Bangalore has a problem: It is running out of water, fast. Cities all over the world, from those in the American West to nearly every major Indian metropolis, have been struggling with drought and water deficits in recent years. But Bangalore is an extreme case. Last summer, a professor from the Indian Institute of Science declared that the city will be unlivable by 2020. He later backed off his prediction of the exact time of death—but even so, says P. N. Ravindra, an official at the Bangalore Water Supply and Sewerage Board, “the projections are relatively correct. Our groundwater levels are approaching zero.” ... Every year since 2012, Bangalore has been hit by drought; last year Karnataka, of which Bangalore is the capital, received its lowest rainfall level in four decades. But the changing climate is not exclusively to blame for Bangalore’s water problems. The city’s growth, hustled along by its tech sector, made it ripe for crisis. ... Through the 2000s, Bangalore’s urban landscape expanded so quickly that the city had no time to extend its subcutaneous network of water pipes into the fastest-growing areas, like Whitefield. Layers of concrete and tarmac crept out across the city, stopping water from seeping into the ground. ... 44 percent of the city’s water supply either seeps out through aging pipes or gets siphoned away by thieves. ... Everywhere, the steep ascent of demand has caused a run on groundwater.
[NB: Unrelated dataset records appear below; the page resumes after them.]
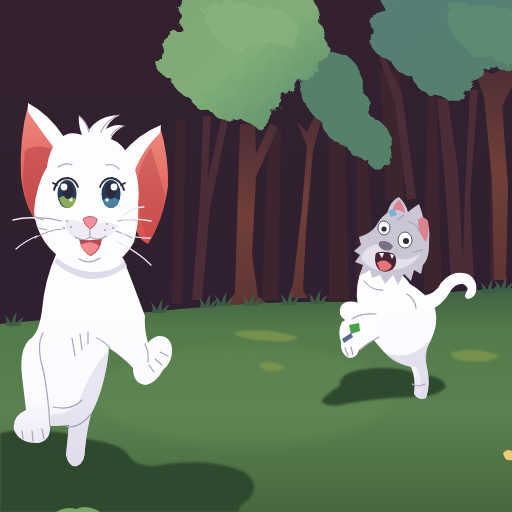
<!DOCTYPE html>
<html lang="en">
<head>
<meta charset="utf-8">
<title>Two cats in a forest clearing</title>
<style>
:root{
  --night:#30202f; --trunk:#6a3b38; --trunk-far:#4b2d37; --trunk-dark:#3d2530;
  --leaf-deep:#558069; --grass-shadow:#2f482e; --grass-light:#809b4e;
  --fur:#fdfcff; --fur-shade:#dfdbeb; --fur-line:#a9a3bb;
  --grey-fur:#cbc6d6; --ear:#e2625a; --ear-light:#f08d80; --ink:#2b2a3c; --nose:#ef8f9b;
}
html,body{margin:0;width:512px;height:512px;overflow:hidden;background:var(--night)}
svg{display:block}
.fur{fill:var(--fur)}
.shade{fill:var(--fur-shade)}
.grey{fill:var(--grey-fur)}
.ink{fill:var(--ink)}
.line{fill:none;stroke:var(--fur-line);stroke-width:1.2;stroke-linecap:round;stroke-linejoin:round}
.brow{fill:none;stroke:var(--ink);stroke-width:1.8;stroke-linecap:round}
.whisker{fill:none;stroke:#eeeaf4;stroke-width:1.3;stroke-linecap:round}
.far{fill:var(--trunk-far)}
.dim{fill:var(--trunk-dark)}
.near{fill:url(#bark)}
</style>
</head>
<body>
<svg width="512" height="512" viewBox="0 0 512 512" role="img" aria-label="A white cat and a grey-white cat dancing in a forest clearing">
  <defs>
    <linearGradient id="sky" x1="0" y1="0" x2="0" y2="1">
      <stop offset="0" stop-color="#33212f"/><stop offset=".6" stop-color="#2f1f30"/><stop offset="1" stop-color="#372834"/>
    </linearGradient>
    <linearGradient id="grass" x1="0" y1="0" x2="0" y2="1">
      <stop offset="0" stop-color="#3f6043"/><stop offset=".18" stop-color="#537a49"/><stop offset=".55" stop-color="#5b8150"/><stop offset="1" stop-color="#48683f"/>
    </linearGradient>
    <linearGradient id="bark" x1="0" y1="0" x2="0" y2="1">
      <stop offset="0" stop-color="#4e2e36"/><stop offset=".5" stop-color="#713f38"/><stop offset="1" stop-color="#5f3533"/>
    </linearGradient>
    <linearGradient id="leaf" x1="0" y1="0" x2="1" y2="1">
      <stop offset="0" stop-color="#7ba873"/><stop offset=".5" stop-color="#80ad78"/><stop offset="1" stop-color="#568a6b"/>
    </linearGradient>
    <linearGradient id="leaf-cool" x1="0" y1="0" x2="1" y2="1">
      <stop offset="0" stop-color="#557f78"/><stop offset="1" stop-color="#547f6a"/>
    </linearGradient>
    <linearGradient id="ear-fill" x1="0" y1="0" x2="0" y2="1">
      <stop offset="0" stop-color="#ee897d"/><stop offset="1" stop-color="#d84f4c"/>
    </linearGradient>
    <linearGradient id="body-fill" x1="0" y1="0" x2="0" y2="1">
      <stop offset="0" stop-color="#fff"/><stop offset=".7" stop-color="#fbfaff"/><stop offset="1" stop-color="#e3dfef"/>
    </linearGradient>
    <filter id="rough" x="-5%" y="-5%" width="110%" height="110%">
      <feTurbulence type="fractalNoise" baseFrequency=".09" numOctaves="2" seed="4"/>
      <feDisplacementMap in="SourceGraphic" scale="11"/>
    </filter>
    <filter id="soft"><feGaussianBlur stdDeviation="5"/></filter>
    <filter id="soft-edge"><feGaussianBlur stdDeviation="1"/></filter>
    <path id="tuft" d="M0 8Q2 2-2-3Q4 1 5 6Q7-2 11-6Q9 1 10 6Q13 1 18-1Q14 4 14 8Z"/>
  </defs>

  <g id="forest">
    <rect width="512" height="512" fill="url(#sky)"/>
    <g class="dim">
      <path d="M329 140h16l4 160h-20zM357 150h10l5 80-8 70h-8zM269 130h12l-3 170h-16zM176 120h10l-4 184h-10z"/>
      <path d="M380 70h20l4 130h-18zM428 90h8l6 200h-18zM490 80h14v200h-14z"/>
    </g>
    <g class="far">
      <path d="M203 116h8l-3 62 14-62h7l-19 92-8 92h-10l8-100zM437 98l11 2 10 70 6 112h-13l-6-100zM470 90h8l-8 110 4 82h-12l3-90z"/>
      <path d="M378 54l8 6 16 34 14 104-9 2-12-98z"/>
    </g>
    <g class="near">
      <path d="M240 124h15l1 30 14-30 8 3-22 50-4 78 6 42 12 8h-44l9-12 2-70z"/>
      <path d="M297 122l10 10 10-20 6 2-10 36-7 80-3 60 5 8h-20l5-14 9-76 5-62z"/>
      <path d="M472 66l20 8 20-10v22l-10 20 6 80-2 94h-12l-2-100-8-84z"/>
    </g>
  </g>

  <g id="foliage" filter="url(#rough)">
    <path fill="var(--leaf-deep)" d="M306 52Q332 44 352 60Q366 76 362 92Q372 98 370 116Q390 124 392 144Q392 164 382 172Q368 168 366 158Q352 160 346 146Q326 142 322 122Q304 112 300 84Z"/>
    <path fill="url(#leaf)" d="M181-6H308Q322 8 320 24Q334 42 322 62Q318 78 300 80Q292 96 282 92Q282 108 272 112Q274 124 262 130Q248 124 240 118Q220 124 212 112Q196 112 190 98Q174 92 173 80Q158 76 155 62Q166 54 160 42Q170 32 182 30Q176 14 181-6Z"/>
    <path fill="url(#leaf-cool)" d="M382-6H520V68Q502 74 494 64Q484 78 470 82Q466 100 450 102Q442 92 428 94Q414 88 412 76Q396 74 390 60Q374 56 370 42Q380 36 370 22Q386 14 382-6Z"/>
    <path fill="#5f8e74" opacity=".8" d="M450 6Q480 0 520 12V62Q500 70 492 56Q474 64 464 46Q446 36 450 6Z"/>
    <path fill="#92b983" opacity=".4" d="M200 8Q240-4 284 12Q306 28 292 48Q260 36 236 52Q212 44 200 8Z"/>
  </g>

  <g id="clearing">
    <path fill="url(#grass)" d="M0 324Q60 318 150 312Q260 300 350 302Q440 292 512 288V512H0Z"/>
    <g fill="#3d5c45">
      <use href="#tuft" x="6" y="318"/><use href="#tuft" x="152" y="305"/><use href="#tuft" x="200" y="300"/><use href="#tuft" x="216" y="298"/>
      <use href="#tuft" x="244" y="298"/><use href="#tuft" x="282" y="297"/><use href="#tuft" x="310" y="296"/><use href="#tuft" x="482" y="285"/><use href="#tuft" x="496" y="283"/>
    </g>
    <ellipse cx="245" cy="395" rx="150" ry="50" fill="#648a54" opacity=".45" filter="url(#soft)"/>
    <g fill="var(--grass-light)" opacity=".75" filter="url(#soft-edge)">
      <path d="M232 333Q262 326 298 337Q292 343 270 341Q248 341 232 333ZM258 364Q272 360 286 367Q278 373 264 370ZM450 353Q474 345 500 356Q488 364 468 361Q454 361 450 353Z"/>
    </g>
    <path fill="var(--grass-shadow)" filter="url(#soft-edge)" d="M0 433Q40 424 92 440Q124 444 130 458Q142 470 166 464Q214 458 244 472Q262 484 248 500Q236 508 240 512H0Z"/>
    <path fill="var(--grass-shadow)" filter="url(#soft-edge)" d="M321 401Q330 391 340 386Q338 374 360 370Q392 364 418 374Q444 376 446 387Q438 397 412 397Q380 398 350 403Q328 409 321 401Z"/>
    <path fill="#79a768" d="M56 512Q66 506 76 509Q88 504 100 512Z"/>
    <path fill="#edcb79" d="M503 453Q507 448 512 451V460Q505 462 503 453Z"/>
  </g>

  <g id="grey-cat">
    <path class="fur" d="M412 294Q426 300 438 288Q444 276 456 273Q472 271 476 284Q478 297 468 299Q463 297 466 293Q470 287 463 284Q455 283 450 292Q442 306 428 311Z"/>
    <path fill="url(#body-fill)" d="M363 266Q354 286 358 306Q366 334 384 352Q398 364 411 367Q416 378 414 394Q418 401 426 398Q431 384 427 368Q422 354 430 342Q440 322 434 306Q424 292 410 284Q396 262 363 266Z"/>
    <path class="shade" d="M385 353Q410 362 430 340Q424 354 427 368Q430 384 426 398L420 399Q424 380 416 367Q396 366 385 353Z" opacity=".8"/>
    <path class="fur" d="M358 303Q346 299 341 306Q337 315 345 320L361 318L376 312Z"/>
    <path class="fur" d="M376 314Q354 314 342 322Q337 332 341 342Q340 354 349 358Q357 358 359 350Q368 342 379 337Q394 330 376 314Z"/>
    <path fill="#49a14a" d="M349 325L359 323L360 331L351 334Z"/>
    <path fill="#566a91" d="M342 339L351 333L353 337L344 343Z"/>
    <path class="line" d="M376 314Q360 313 352 319M379 337Q368 343 360 350M345 348l3 8M351 347l2 8M412 384q5 4 13 0"/>
    <path class="grey" d="M387 213Q391 200 399 197Q406 204 408 212Q414 207 419 204Q422 212 423 217Q431 224 429 240Q430 258 423 265L421 274L414 270L411 281L404 274L398 285L393 275L385 284L380 275L372 278L370 270L360 276L363 265L355 262L360 255L354 251L361 245L359 237Q370 234 376 226Q380 218 387 213Z"/>
    <path fill="#e5e1ec" d="M376 244Q360 250 362 260Q374 274 392 270Q412 268 420 254Q406 262 396 258Z"/>
    <path fill="#dc8290" d="M392 211Q395 202 399 200Q404 205 405 213Q398 208 392 211ZM418 220Q422 214 428 221Q430 232 426 242Q418 234 418 220Z"/>
    <path fill="#79b3d4" d="M388 211l6-2 3 6-6 2z"/>
    <ellipse cx="384" cy="228" rx="6" ry="7" fill="#fff" stroke="#595469"/><circle class="ink" cx="384" cy="229" r="2.6"/>
    <ellipse cx="405" cy="240" rx="7" ry="8" fill="#fff" stroke="#595469"/><circle class="ink" cx="406" cy="241" r="3"/>
    <path fill="#777184" d="M379 242Q387 239 393 246Q391 252 384 250Q378 248 379 242Z"/>
    <path fill="#482532" d="M376 253Q384 250 394 254Q399 262 393 269Q386 274 379 270Q373 262 376 253Z"/>
    <path fill="#e77478" d="M377 263Q385 257 392 266Q388 273 380 270Z"/>
    <path fill="#fff" d="M379 253l3 5 2-5zM390 254l2 5 2-4z"/>
    <path class="line" d="M409 222q8 2 10 9M397 220l7-5M413 252l9-2M364 281q8 10 19 9M407 294q8 5 9 14"/>
  </g>

  <g id="white-cat">
    <g id="white-cat-body">
      <path fill="url(#body-fill)" d="M58 250Q45 277 42 310Q39 334 29 340Q19 350 22 376L26 410Q12 416 14 430Q20 444 39 443Q51 440 50 426Q58 426 69 425L66 455Q69 468 77 466Q85 463 85 449Q87 429 91 414Q105 388 109 348Q123 357 133 368Q133 384 146 385Q156 383 163 370Q173 362 172 348Q170 335 158 336Q150 339 148 343Q144 328 145 316Q134 286 123 258Q90 240 58 250Z"/>
      <path class="shade" d="M109 350Q92 366 78 404Q64 416 51 414L51 426L69 425L66 455Q69 468 77 466Q85 463 85 449Q87 429 91 414Q105 388 109 350Z" opacity=".65"/>
      <path class="line" d="M43 333Q36 345 43 369Q48 392 50 426M110 348Q103 340 96 338M53 407Q72 411 82 400M66 426Q78 430 91 414M22 431l1 8M32 431l1 10M42 429l2 10M149 365l5 7M155 359l7 6M160 352l8 4M145 344Q149 352 148 362M72 338l3 18M80 334l2 16M88 332v12"/>
      <path class="shade" d="M57 258Q80 277 110 270Q125 264 123 258L127 266Q105 284 79 277Q62 270 54 262Z"/>
    </g>
    <g id="white-cat-ears">
      <path fill="url(#ear-fill)" d="M28 105Q19 140 21 176Q24 205 36 221L50 190L62 143Z"/>
      <path class="fur" d="M28 103Q49 114 64 137L60 166L54 148Q39 128 28 112Z"/>
      <path fill="#b94347" opacity=".55" d="M25 150Q38 143 56 150L45 190L35 218Q23 200 23 174Z"/>
      <path fill="url(#ear-fill)" d="M160 126Q169 158 168 186Q163 221 148 244Q137 239 134 222L122 160Z"/>
      <path class="fur" d="M161 125Q138 134 122 154L130 188Q136 156 160 133Z"/>
      <path fill="#b94347" opacity=".45" d="M151 148Q139 163 136 188L142 224L148 242Q162 223 165 194Z"/>
    </g>
    <path id="white-cat-head" class="fur" d="M59 139Q69 130 82 135Q78 124 79 116Q86 121 89 130Q98 116 119 115Q109 121 106 129Q116 123 124 126Q113 132 111 139Q123 143 131 160Q141 180 138 204Q139 224 134 242Q125 260 105 268Q87 275 71 265Q51 253 43 239Q35 226 34 211Q36 185 47 167Q49 149 59 139Z"/>
    <path class="line" d="M79 116Q86 121 89 132M119 115Q106 120 101 132M124 126Q115 128 111 136M34 216l9 4M39 228l8 2"/>
    <g id="white-cat-face">
      <g id="left-eye">
        <ellipse cx="67" cy="193" rx="11" ry="15" fill="#f7fbff"/>
        <ellipse cx="67" cy="194" rx="9.5" ry="14" fill="#273c54"/>
        <path fill="#8bad55" d="M59 198Q66 193 76 199Q73 208 67 208Q61 206 59 198Z"/>
        <ellipse class="ink" cx="68" cy="191" rx="5" ry="8"/>
        <circle cx="64" cy="187" r="3.4" fill="#fff"/><circle cx="71" cy="200" r="1.7" fill="#e6f6db"/>
        <path class="brow" d="M54 190Q57 178 68 178Q75 179 78 187M57 185l-4-2"/>
      </g>
      <g id="right-eye">
        <ellipse cx="111" cy="193" rx="12" ry="15" fill="#f7fbff"/>
        <ellipse cx="111" cy="194" rx="9.5" ry="14" fill="#263b58"/>
        <path fill="#4d81a0" d="M103 200Q111 194 119 200Q117 208 111 208Q105 207 103 200Z"/>
        <ellipse class="ink" cx="111" cy="191" rx="5" ry="8"/>
        <circle cx="114" cy="187" r="3.4" fill="#fff"/><circle cx="107" cy="200" r="1.7" fill="#def0f8"/>
        <path class="brow" d="M100 187Q103 178 112 178Q121 180 124 190M121 185l4-2"/>
      </g>
      <path class="line" d="M58 167q7-5 14-2M106 165q8-2 13 4"/>
      <path class="shade" d="M65 221Q77 217 89 228Q102 219 118 225Q112 239 97 240L88 236L77 239Q66 235 65 221Z" opacity=".5"/>
      <path fill="var(--nose)" stroke="#bd5e70" d="M83 219Q90 214 97 219Q97 225 90 229Q84 225 83 219Z"/>
      <path fill="#b54855" d="M79 239Q90 242 102 238Q101 251 91 256Q82 253 79 239Z"/>
      <path fill="#f18b8c" d="M80 245Q91 239 99 246Q96 253 90 255Q83 252 80 245Z"/>
      <path class="line" stroke="#72677f" d="M90 229V237Q84 242 75 237M90 237Q98 242 106 236M79 259q10 6 21-1"/>
      <g fill="#a59caf"><circle cx="67" cy="221" r="1"/><circle cx="71" cy="227" r="1"/><circle cx="64" cy="228" r="1"/><circle cx="107" cy="224" r="1"/><circle cx="113" cy="228" r="1"/><circle cx="105" cy="230" r="1"/></g>
      <path class="line" d="M61 221Q47 217 34 218M62 229Q48 230 35 238M118 221Q127 219 137 220M116 231Q125 234 132 238"/>
      <path class="whisker" d="M36 218Q25 217 13 220M37 236Q25 241 16 249M122 220Q136 218 151 221M124 215Q134 207 144 207M122 233Q139 239 150 238M116 241Q137 251 151 265"/>
    </g>
  </g>
</svg>
</body>
</html>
Well owners drill deeper and deeper, chasing the water table downward as they all keep draining it further. The groundwater level has sunk from a depth of 150 or 200 feet to 1,000 feet or more in many places.
Counterfeiting is a $400 billion industry in China. Factories churn out real Nike shoes just a handful of subway stops from illicit markets selling fake ones, and counterfeit versions of the latest iPhone are hawked in the Shanghai airport before the real ones reach many rural Americans. There are real car dealerships selling knockoff cars and fake Apple Stores where the employees aren’t in on the scam. And black-market goods are a lucrative export, too: China sends millions of pairs of counterfeit shoes to the EU and billions of dollars’ worth of counterfeit pharmaceuticals to Africa and Southeast Asia. ... The Pinkerton Agency got its start fighting counterfeiting nearly 170 years ago when Allan Pinkerton, a Scottish immigrant, busted a gang manufacturing fake money along the Fox River in Illinois. Abraham Lincoln credited the young agency with foiling an early assassination plot that was to take place during the train ride to his inauguration. Throughout the Civil War, the president relied on Pinkerton detectives to handle tasks now performed by the FBI, Secret Service, and CIA.